I think a lot of these things are different experiments etc on pricing. On the other hand you end up with lots of magazine companies that are like “$90 for digital, $110 for printed, or $115 for both”. Of course they have zero intention of selling you anything besides the highest priced one, so they go out of their way to make it seem like you’d be an idiot to get anything besides that.

Thanks for sharing the deals for CC and Elektor!
I’m curious which IEEE magazines you looked into. My personal favorite is the Circuits and Systems Magazine. Here’s a recent one:

1 Like

@yuji - id need to look into my notes now; but by the looks of that, I must have missed that one, as it doesn’t look famillar! thanks for the tip

Hey @coflynn cool! I messaged them actually, and got a cryptic answer - "It is the international shipping cost that makes the price jump. " - which is odd; im happy to pay the international shipping price for print, but how does that make the print + digital so much more expensive?!

Funny story. Here in South Korea, one of the local English language newspapers has a partnership with the New York Times. The normal subscription includes print and digital for both papers. I don’t really need print, so I’ve checked several times over the years about a digital-only subscription. It always comes out more expensive. Weird. But fortunately, this newspaper has no problem if you want your paper delivered to a friend. So I have the print editions sent to a friend in Seoul, and I only read the digital version.

hi again, @Yuji was looking into this some more; I find the IEEE page confusing to navigate and understand - but if i am correct

from :

  • 4 issues per year, $12 per half year (member price) -> $24 per year?, otherwise for non members its $377.50 (ouch!)

from :

  • professional membership (since im only a student still here on CE… does that count? @ChrisGammell can we register as a domain and get mail addresses?! :smiley: (just a joke, of course!)) is $85.50 per year

so, yearly access to Circuits and Systems is 85.50 + 24 = $109.5

does that sound right?

I think you are looking at the wrong journal. Circuits & Systems Magazine is free for members of the Circuits & Systems Society, which costs $14.50 in addition to standard membership. This interesting material is in the Transactions on Circuits and Systems (I & II) which would be $12 on top of that.
The general rule is that societies are relatively cheap to join, and necessary to get access to the specialised material at low cost. The non-society member price for a publication is usually the same as society+publication, so just join the society…

I personally think the IEEE transactions are all a bargain in any fields of interest, but in the ‘old days’ of only printed journals they soon filled a huge space. The online access (Explore) is great as you can search and access all past editions of the journals.


thanks @Liivatera

as i can see here:

its $14.50 for an IEEE member, $52.75 for a non-member - so if i understood you correctly, this is the best option?

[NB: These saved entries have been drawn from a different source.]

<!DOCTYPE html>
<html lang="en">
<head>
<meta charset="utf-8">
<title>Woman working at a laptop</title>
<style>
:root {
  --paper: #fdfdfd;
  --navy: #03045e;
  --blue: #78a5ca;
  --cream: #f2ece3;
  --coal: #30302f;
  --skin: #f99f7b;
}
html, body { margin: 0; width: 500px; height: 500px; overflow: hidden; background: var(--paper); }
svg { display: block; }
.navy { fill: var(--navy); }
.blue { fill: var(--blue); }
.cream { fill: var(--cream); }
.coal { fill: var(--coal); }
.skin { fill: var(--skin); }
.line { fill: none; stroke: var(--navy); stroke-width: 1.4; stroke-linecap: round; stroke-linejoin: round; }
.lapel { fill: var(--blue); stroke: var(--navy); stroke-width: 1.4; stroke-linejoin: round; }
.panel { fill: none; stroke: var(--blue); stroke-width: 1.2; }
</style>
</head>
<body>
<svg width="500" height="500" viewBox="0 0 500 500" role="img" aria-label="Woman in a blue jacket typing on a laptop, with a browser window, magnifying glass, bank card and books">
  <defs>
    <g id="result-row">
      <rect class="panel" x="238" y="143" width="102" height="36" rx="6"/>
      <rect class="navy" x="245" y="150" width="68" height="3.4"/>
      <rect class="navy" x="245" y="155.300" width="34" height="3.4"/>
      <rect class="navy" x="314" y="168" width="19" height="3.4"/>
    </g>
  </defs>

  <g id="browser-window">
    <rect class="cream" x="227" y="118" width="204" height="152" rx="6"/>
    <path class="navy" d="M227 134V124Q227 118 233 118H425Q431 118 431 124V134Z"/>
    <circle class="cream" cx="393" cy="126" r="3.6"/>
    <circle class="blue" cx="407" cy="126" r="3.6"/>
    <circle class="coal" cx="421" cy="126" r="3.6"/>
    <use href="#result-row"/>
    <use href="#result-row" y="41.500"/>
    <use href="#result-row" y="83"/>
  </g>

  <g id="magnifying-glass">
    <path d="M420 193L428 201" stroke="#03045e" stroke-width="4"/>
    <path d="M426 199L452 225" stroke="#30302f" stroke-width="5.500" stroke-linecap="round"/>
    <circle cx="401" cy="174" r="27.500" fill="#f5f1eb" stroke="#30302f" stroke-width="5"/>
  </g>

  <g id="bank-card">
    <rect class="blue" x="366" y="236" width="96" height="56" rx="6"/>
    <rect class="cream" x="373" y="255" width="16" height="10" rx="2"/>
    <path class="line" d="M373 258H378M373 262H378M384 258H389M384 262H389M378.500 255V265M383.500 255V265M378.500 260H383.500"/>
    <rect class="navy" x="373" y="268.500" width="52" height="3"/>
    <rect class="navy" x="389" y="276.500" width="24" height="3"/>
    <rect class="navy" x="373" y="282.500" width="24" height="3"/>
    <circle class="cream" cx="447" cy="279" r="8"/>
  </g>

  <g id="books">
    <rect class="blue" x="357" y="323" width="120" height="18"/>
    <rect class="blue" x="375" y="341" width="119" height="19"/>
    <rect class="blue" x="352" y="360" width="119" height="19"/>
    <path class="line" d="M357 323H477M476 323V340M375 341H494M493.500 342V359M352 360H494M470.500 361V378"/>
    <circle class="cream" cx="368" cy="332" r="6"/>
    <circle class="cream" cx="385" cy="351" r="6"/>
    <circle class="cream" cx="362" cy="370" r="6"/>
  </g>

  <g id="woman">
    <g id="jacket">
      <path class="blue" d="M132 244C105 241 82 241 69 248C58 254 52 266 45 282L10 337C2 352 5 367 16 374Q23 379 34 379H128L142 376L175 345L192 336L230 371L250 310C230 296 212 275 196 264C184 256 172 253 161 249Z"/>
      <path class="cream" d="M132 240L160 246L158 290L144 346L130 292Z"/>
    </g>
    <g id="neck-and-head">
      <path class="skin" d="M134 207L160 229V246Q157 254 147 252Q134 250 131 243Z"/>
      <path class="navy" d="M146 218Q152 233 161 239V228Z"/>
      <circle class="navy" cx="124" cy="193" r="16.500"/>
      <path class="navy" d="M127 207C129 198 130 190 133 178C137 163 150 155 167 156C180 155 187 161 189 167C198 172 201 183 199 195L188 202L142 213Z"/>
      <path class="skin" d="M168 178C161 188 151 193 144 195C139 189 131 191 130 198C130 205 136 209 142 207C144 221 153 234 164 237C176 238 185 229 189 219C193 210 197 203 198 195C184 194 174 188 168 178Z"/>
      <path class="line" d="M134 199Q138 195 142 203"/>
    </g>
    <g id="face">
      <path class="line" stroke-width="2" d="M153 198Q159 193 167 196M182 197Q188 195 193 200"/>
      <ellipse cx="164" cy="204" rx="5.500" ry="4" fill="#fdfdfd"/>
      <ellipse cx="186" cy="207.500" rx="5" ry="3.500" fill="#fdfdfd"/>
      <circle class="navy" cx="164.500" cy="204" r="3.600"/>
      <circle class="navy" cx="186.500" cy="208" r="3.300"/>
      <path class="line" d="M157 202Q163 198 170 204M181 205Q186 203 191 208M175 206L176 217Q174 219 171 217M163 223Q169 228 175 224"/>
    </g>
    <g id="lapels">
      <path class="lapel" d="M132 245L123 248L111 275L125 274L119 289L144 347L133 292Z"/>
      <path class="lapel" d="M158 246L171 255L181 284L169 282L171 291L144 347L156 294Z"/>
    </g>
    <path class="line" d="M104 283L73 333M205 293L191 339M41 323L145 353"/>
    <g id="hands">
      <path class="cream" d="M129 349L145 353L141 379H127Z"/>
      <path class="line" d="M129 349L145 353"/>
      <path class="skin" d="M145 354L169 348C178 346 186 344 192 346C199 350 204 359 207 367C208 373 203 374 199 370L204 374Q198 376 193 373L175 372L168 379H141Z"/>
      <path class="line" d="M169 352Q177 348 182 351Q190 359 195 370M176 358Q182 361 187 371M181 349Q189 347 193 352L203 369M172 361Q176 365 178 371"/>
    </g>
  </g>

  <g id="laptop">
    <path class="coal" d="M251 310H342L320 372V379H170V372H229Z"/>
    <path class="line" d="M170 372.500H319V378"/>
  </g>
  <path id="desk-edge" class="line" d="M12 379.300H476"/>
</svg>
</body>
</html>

That’s interesting, I didn’t realise you could join societies without first joining the IEEE!
You would need to also subscribe to the transactions too, otherwise you will just get the magazine, which isn’t so interesting. I had also got the pricing wrong - $24 in addition to membership.
If there is a university near you, you might be able to get access (all academic libraries here are open to everyone). The library WiFi will have an IP address that will be tied to the university IEEE subscription, and with that you will have access to all the societies and conference publications. I would recommend having a browse if possible, before committing to a subscription that you may not find suits you.

re: using a local university subscription -

@Yuji above provided a link to an example, it looked very interesting… i should probably be a member of the IEEE anyway! but this shows the confusing nature of the IEEE memberships (at least to me)

I have looked into this before! You need to be an accredited university, which we will never be. I had looked at this to get the Analog Discovery 2 at educational pricing levels, but instead went to Digilent and we came up with the current method to get the devices under special pricing.

About IEEE, the membership also provides discounts for conferences. For example Apec is a lot cheaper, AFAIR 100 USD